Dispelling Myths of Appalachia

The whine of the projector subsides. Someone clicks on the lights. As the professor asks for commentary, the rapid raising of hands signifies an eagerness to respond. I remain still. Listening to my peer’s criticism of the Appalachian people featured in the made-for-TV special, I am humiliated.

The whine of the projector subsides. Someone clicks on the lights. As the professor asks for commentary, the rapid raising of hands signifies an eagerness to respond. I remain still. Listening to my peer’s criticism of the Appalachian people featured in the made-for-TV special, I am humiliated.

Since this experience I have often wrestled with the monocultural depiction of Appalachia, where I grew up. The region’s boundaries stretch across 13 states, beginning in Mississippi and tiptoeing up through New York. Appalachia runs into through cities such as Pittsburgh, Pa., dances across the Blue Ridge Mountains and floats along the Ohio River. Its inhabitants represent multiple ethnicities including, African American, Native American, Amish, Greek, Polish, Italian, Irish and Russian.
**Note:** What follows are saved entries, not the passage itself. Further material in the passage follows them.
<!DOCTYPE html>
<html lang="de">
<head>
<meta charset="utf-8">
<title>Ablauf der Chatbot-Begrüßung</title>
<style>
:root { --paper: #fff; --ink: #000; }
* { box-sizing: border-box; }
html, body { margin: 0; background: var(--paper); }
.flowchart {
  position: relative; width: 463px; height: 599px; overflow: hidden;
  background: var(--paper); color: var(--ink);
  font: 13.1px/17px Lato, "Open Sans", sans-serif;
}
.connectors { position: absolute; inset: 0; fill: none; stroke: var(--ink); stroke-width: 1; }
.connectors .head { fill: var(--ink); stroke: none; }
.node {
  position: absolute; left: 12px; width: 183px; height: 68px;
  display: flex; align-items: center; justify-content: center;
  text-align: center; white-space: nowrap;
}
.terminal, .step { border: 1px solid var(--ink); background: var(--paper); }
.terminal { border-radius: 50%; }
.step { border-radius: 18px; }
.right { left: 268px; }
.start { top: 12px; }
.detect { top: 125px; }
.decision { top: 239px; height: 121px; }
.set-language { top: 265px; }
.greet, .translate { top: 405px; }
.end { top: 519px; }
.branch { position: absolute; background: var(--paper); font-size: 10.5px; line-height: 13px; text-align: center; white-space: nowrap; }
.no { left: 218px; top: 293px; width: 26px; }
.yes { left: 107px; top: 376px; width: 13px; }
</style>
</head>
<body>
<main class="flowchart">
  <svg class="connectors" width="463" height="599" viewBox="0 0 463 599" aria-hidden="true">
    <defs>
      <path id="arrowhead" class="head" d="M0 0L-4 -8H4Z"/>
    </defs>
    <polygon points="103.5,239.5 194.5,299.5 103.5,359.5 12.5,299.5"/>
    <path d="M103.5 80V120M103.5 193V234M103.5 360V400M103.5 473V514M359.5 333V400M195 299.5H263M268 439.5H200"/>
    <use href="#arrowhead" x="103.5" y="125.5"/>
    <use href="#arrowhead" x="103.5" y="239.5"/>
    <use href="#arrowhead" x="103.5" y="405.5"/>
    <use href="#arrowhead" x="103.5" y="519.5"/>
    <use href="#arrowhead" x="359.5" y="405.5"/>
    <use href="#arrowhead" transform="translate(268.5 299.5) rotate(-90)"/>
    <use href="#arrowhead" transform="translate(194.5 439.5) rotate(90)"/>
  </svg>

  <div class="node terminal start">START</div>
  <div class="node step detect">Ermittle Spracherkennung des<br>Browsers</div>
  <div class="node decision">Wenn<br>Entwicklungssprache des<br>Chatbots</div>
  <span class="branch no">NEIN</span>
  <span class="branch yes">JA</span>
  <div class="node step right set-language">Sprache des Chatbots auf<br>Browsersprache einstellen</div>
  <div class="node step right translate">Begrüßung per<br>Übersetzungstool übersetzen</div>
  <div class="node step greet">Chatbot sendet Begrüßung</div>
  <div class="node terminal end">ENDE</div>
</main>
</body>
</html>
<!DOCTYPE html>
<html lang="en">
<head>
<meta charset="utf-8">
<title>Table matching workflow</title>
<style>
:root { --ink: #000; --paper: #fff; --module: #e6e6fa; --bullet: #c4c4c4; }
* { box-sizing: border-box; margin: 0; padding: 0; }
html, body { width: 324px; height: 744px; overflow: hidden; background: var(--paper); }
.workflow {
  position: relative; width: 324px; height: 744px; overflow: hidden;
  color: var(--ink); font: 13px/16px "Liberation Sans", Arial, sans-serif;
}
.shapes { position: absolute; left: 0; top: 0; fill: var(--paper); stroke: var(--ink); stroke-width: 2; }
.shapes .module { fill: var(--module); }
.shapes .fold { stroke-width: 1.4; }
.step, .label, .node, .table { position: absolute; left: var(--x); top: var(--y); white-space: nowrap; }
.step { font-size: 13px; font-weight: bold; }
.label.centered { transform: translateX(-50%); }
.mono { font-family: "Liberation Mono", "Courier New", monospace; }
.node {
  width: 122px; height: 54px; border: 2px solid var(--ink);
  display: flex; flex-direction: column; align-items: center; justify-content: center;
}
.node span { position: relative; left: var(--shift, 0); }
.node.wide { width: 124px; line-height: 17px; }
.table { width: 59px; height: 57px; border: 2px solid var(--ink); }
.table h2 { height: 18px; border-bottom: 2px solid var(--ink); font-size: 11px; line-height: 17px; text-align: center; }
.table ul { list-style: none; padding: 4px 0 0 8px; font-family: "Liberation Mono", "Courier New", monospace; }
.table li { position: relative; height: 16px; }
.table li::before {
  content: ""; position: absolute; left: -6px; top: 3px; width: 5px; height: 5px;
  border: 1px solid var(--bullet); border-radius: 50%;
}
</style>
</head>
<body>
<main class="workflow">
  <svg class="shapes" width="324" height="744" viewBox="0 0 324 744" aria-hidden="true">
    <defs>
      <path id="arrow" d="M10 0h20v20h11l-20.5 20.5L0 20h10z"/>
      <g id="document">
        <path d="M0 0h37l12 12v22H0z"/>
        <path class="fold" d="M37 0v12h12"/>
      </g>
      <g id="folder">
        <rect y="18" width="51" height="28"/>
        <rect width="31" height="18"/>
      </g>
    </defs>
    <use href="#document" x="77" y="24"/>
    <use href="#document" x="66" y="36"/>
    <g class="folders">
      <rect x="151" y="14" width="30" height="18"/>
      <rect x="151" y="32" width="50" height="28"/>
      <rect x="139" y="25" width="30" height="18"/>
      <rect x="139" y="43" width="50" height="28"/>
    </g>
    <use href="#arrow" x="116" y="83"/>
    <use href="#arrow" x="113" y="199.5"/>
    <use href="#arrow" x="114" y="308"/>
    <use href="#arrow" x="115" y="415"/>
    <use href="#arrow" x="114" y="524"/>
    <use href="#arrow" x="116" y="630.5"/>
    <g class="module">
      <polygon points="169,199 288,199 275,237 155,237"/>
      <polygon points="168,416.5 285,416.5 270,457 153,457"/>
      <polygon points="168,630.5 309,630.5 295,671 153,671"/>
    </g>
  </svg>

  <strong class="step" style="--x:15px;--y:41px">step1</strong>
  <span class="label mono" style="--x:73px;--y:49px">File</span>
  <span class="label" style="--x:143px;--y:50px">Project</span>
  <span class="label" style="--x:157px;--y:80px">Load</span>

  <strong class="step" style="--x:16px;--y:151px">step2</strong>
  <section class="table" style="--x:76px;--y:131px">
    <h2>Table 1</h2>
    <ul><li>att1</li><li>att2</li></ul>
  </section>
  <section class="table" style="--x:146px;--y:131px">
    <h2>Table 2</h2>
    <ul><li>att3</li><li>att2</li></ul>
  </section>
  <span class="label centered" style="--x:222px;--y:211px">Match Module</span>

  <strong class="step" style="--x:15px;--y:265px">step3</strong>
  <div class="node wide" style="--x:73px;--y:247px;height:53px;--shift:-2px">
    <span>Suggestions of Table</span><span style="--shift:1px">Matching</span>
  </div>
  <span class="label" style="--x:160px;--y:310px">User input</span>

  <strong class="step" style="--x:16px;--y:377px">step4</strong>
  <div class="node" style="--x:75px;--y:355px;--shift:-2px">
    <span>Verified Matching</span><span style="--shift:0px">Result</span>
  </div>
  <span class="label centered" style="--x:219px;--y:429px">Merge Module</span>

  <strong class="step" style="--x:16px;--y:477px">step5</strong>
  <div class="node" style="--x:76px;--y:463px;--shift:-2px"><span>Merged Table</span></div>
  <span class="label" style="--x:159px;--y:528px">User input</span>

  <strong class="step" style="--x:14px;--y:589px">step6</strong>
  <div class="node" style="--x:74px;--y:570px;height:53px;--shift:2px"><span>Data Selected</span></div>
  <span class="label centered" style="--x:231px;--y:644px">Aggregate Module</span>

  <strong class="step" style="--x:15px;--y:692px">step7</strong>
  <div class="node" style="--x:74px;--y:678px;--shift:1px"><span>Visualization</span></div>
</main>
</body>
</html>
Despite this diversity, depictions of the region are constantly oversimplified and poorly researched, representing the area as being an all-white, impoverished population tucked away in the hills. Recently, however, native Kentuckian Frank X Walker challenged this view by speaking and writing about being African American and Appalachian.

Walker coined the term Affrilachian, which refers to someone who is African American and from Appalachia. Walker “accepted the responsibility of challenging the notion of a homogeneous all-white literary landscape in this region.”
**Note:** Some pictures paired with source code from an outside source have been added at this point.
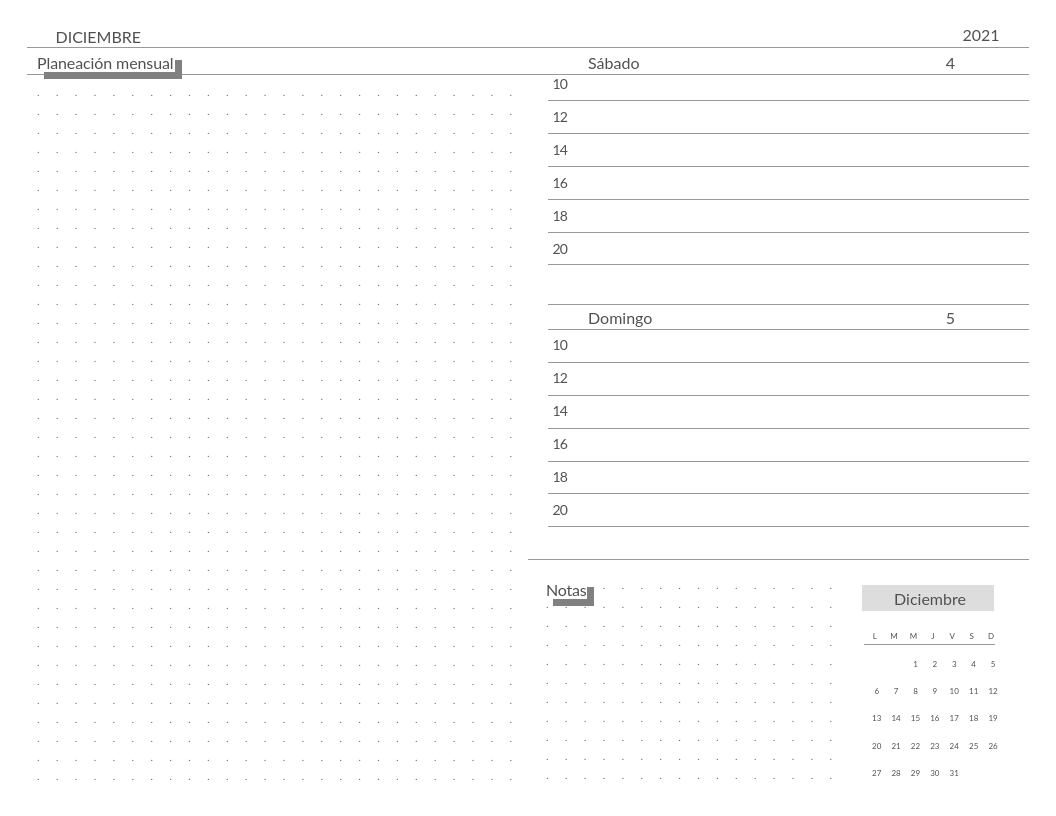
<!DOCTYPE html>
<html lang="es">
<head>
<meta charset="utf-8">
<title>Planeador diciembre 2021</title>
<style>
:root {
  --paper: #fff;
  --ink: #505050;
  --rule: #989898;
  --shadow: #808080;
  --band: #ddd;
  --dot: #777;
}
* { box-sizing: border-box; margin: 0; padding: 0; }
html, body { width: 1056px; height: 816px; overflow: hidden; background: var(--paper); }
body { font: 400 16px/20px Lato, Carlito, sans-serif; color: var(--ink); }
h1, h2, h3 { font: inherit; }
ol { list-style: none; }
svg { display: block; }

.planner { width: 1056px; height: 816px; padding: 0 27px; }
.masthead {
  display: flex; justify-content: space-between;
  height: 48px; padding: 25px 29.5px 0 28.5px;
  border-bottom: 1px solid var(--rule);
}
.masthead h1 { padding-top: 2px; }
.spread { display: grid; grid-template-columns: 501px 501px; }

.tag {
  height: 19px;
  background: var(--paper);
  box-shadow: 7px 7px 0 var(--shadow);
  white-space: nowrap;
}
.month-head { height: 27px; padding: 5px 0 0 10px; border-bottom: 1px solid var(--rule); }
.month-head .tag { position: relative; width: 138px; letter-spacing: -.1px; }

.dots line {
  stroke: var(--dot); stroke-width: 1.4;
  stroke-linecap: round; stroke-dasharray: 0 18.9;
}

.day-head {
  display: flex; justify-content: space-between;
  height: 27px; padding: 5px 74px 0 60px;
  border-bottom: 1px solid var(--rule);
}
.hours {
  display: grid; margin-left: 20px;
  font-size: 14px; letter-spacing: -.8px;
}
.hours li {
  display: flex; align-items: center;
  padding: 0 0 0 4.5px;
  border-bottom: 1px solid var(--rule);
}
.saturday .hours { grid-template-rows: 26px repeat(4, 33px) 32px; }
.saturday .hours li:first-child { padding-bottom: 7px; }
.sunday { margin-top: 39px; }
.sunday .day-head {
  height: 26px; margin-left: 20px; padding: 3px 74px 0 40px;
  border-top: 1px solid var(--rule);
}
.sunday .hours { grid-template-rows: repeat(4, 33px) 32px 33px; }
.sunday .hours li { padding-bottom: 1px; }
.sunday .hours li:nth-child(-n+4) { padding-bottom: 2px; }

.footer {
  display: grid; grid-template-columns: 334px 1fr;
  height: 257px; margin-top: 32px;
  border-top: 1px solid var(--rule);
}
.notes { position: relative; }
.notes .tag { position: absolute; left: 18px; top: 20px; width: 41px; letter-spacing: -.2px; }

.mini { padding-top: 25px; }
.mini h3 {
  width: 132px; height: 26px; padding: 4px 0 0 4px;
  background: var(--band); text-align: center;
}
.week { display: grid; grid-template-columns: repeat(7, 19.4px); text-align: center; font-size: 8px; }
.weekdays {
  width: 131px; height: 18px; margin: 16px 0 0 2px; padding-left: 1px;
  line-height: 18px; border-bottom: 1px solid var(--rule);
}
.dates {
  grid-auto-rows: 27.2px; line-height: 27px;
  margin: 6px 0 0 5px;
}
.dates .first { grid-column: 3; }
</style>
</head>
<body>
<main class="planner">
  <header class="masthead"><h1>DICIEMBRE</h1><span>2021</span></header>
  <div class="spread">
    <section class="month">
      <div class="month-head"><h2 class="tag">Planeación mensual</h2></div>
      <svg class="dots" width="501" height="740" aria-hidden="true">
        <defs>
          <pattern id="month-dots" x="0" y="11" width="501" height="19" patternUnits="userSpaceOnUse">
            <line x1="11.3" y1="9.4" x2="485" y2="9.4"/>
          </pattern>
        </defs>
        <rect x="0" y="11" width="501" height="703" fill="url(#month-dots)"/>
      </svg>
    </section>

    <div class="weekend">
      <section class="saturday">
        <div class="day-head"><h2>Sábado</h2><span>4</span></div>
        <ol class="hours"><li>10</li><li>12</li><li>14</li><li>16</li><li>18</li><li>20</li></ol>
      </section>
      <section class="sunday">
        <div class="day-head"><h2>Domingo</h2><span>5</span></div>
        <ol class="hours"><li>10</li><li>12</li><li>14</li><li>16</li><li>18</li><li>20</li></ol>
      </section>

      <div class="footer">
        <section class="notes">
          <svg class="dots" width="334" height="256" aria-hidden="true">
            <defs>
              <pattern id="note-dots" x="0" y="19" width="334" height="19" patternUnits="userSpaceOnUse">
                <line x1="19.3" y1="9.4" x2="304" y2="9.4"/>
              </pattern>
            </defs>
            <rect x="0" y="19" width="334" height="209" fill="url(#note-dots)"/>
          </svg>
          <h2 class="tag">Notas</h2>
        </section>
        <section class="mini">
          <h3>Diciembre</h3>
          <div class="week weekdays"><span>L</span><span>M</span><span>M</span><span>J</span><span>V</span><span>S</span><span>D</span></div>
          <div class="week dates">
            <span class="first">1</span><span>2</span><span>3</span><span>4</span><span>5</span>
            <span>6</span><span>7</span><span>8</span><span>9</span><span>10</span><span>11</span><span>12</span>
            <span>13</span><span>14</span><span>15</span><span>16</span><span>17</span><span>18</span><span>19</span>
            <span>20</span><span>21</span><span>22</span><span>23</span><span>24</span><span>25</span><span>26</span>
            <span>27</span><span>28</span><span>29</span><span>30</span><span>31</span>
          </div>
        </section>
      </div>
    </div>
  </div>
</main>
</body>
</html>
Walker’s quest to challenge the stereotypical portrayal of Appalachia includes authoring several works of poetry. His writing includes titles such as Affriliachia and Black Box: Poems, and gives a voice to African Americans who live in the Appalachian region. Walker also considers the voices of Affrilachians who contributed to the history of the region in his book Buffalo Dance: the Journey of York. York was the personal slave of William Clark and an important member of the well-known Lewis and Clark expedition.

I often use Walker’s writing in the classroom as a starting point to discuss why Appalachian is not a synonym for Caucasian. While Walker has helped pioneer a place for the voices of African Americans who are native Appalachians, he has also helped to debunk the mythical view of the region being a homogenous area.

I often hear the words of Walker’s poems when I look in the mirror and see reflections of my own Greek heritage, or catch myself using my native Appalachian dialect. His words continue to remind my fellow Appalachians not to let our heritage be defined by the voiceovers of TV specials. And he challenges others to rewrite their definition of Appalachia.

Yahn is a middle school language arts teacher in Ohio.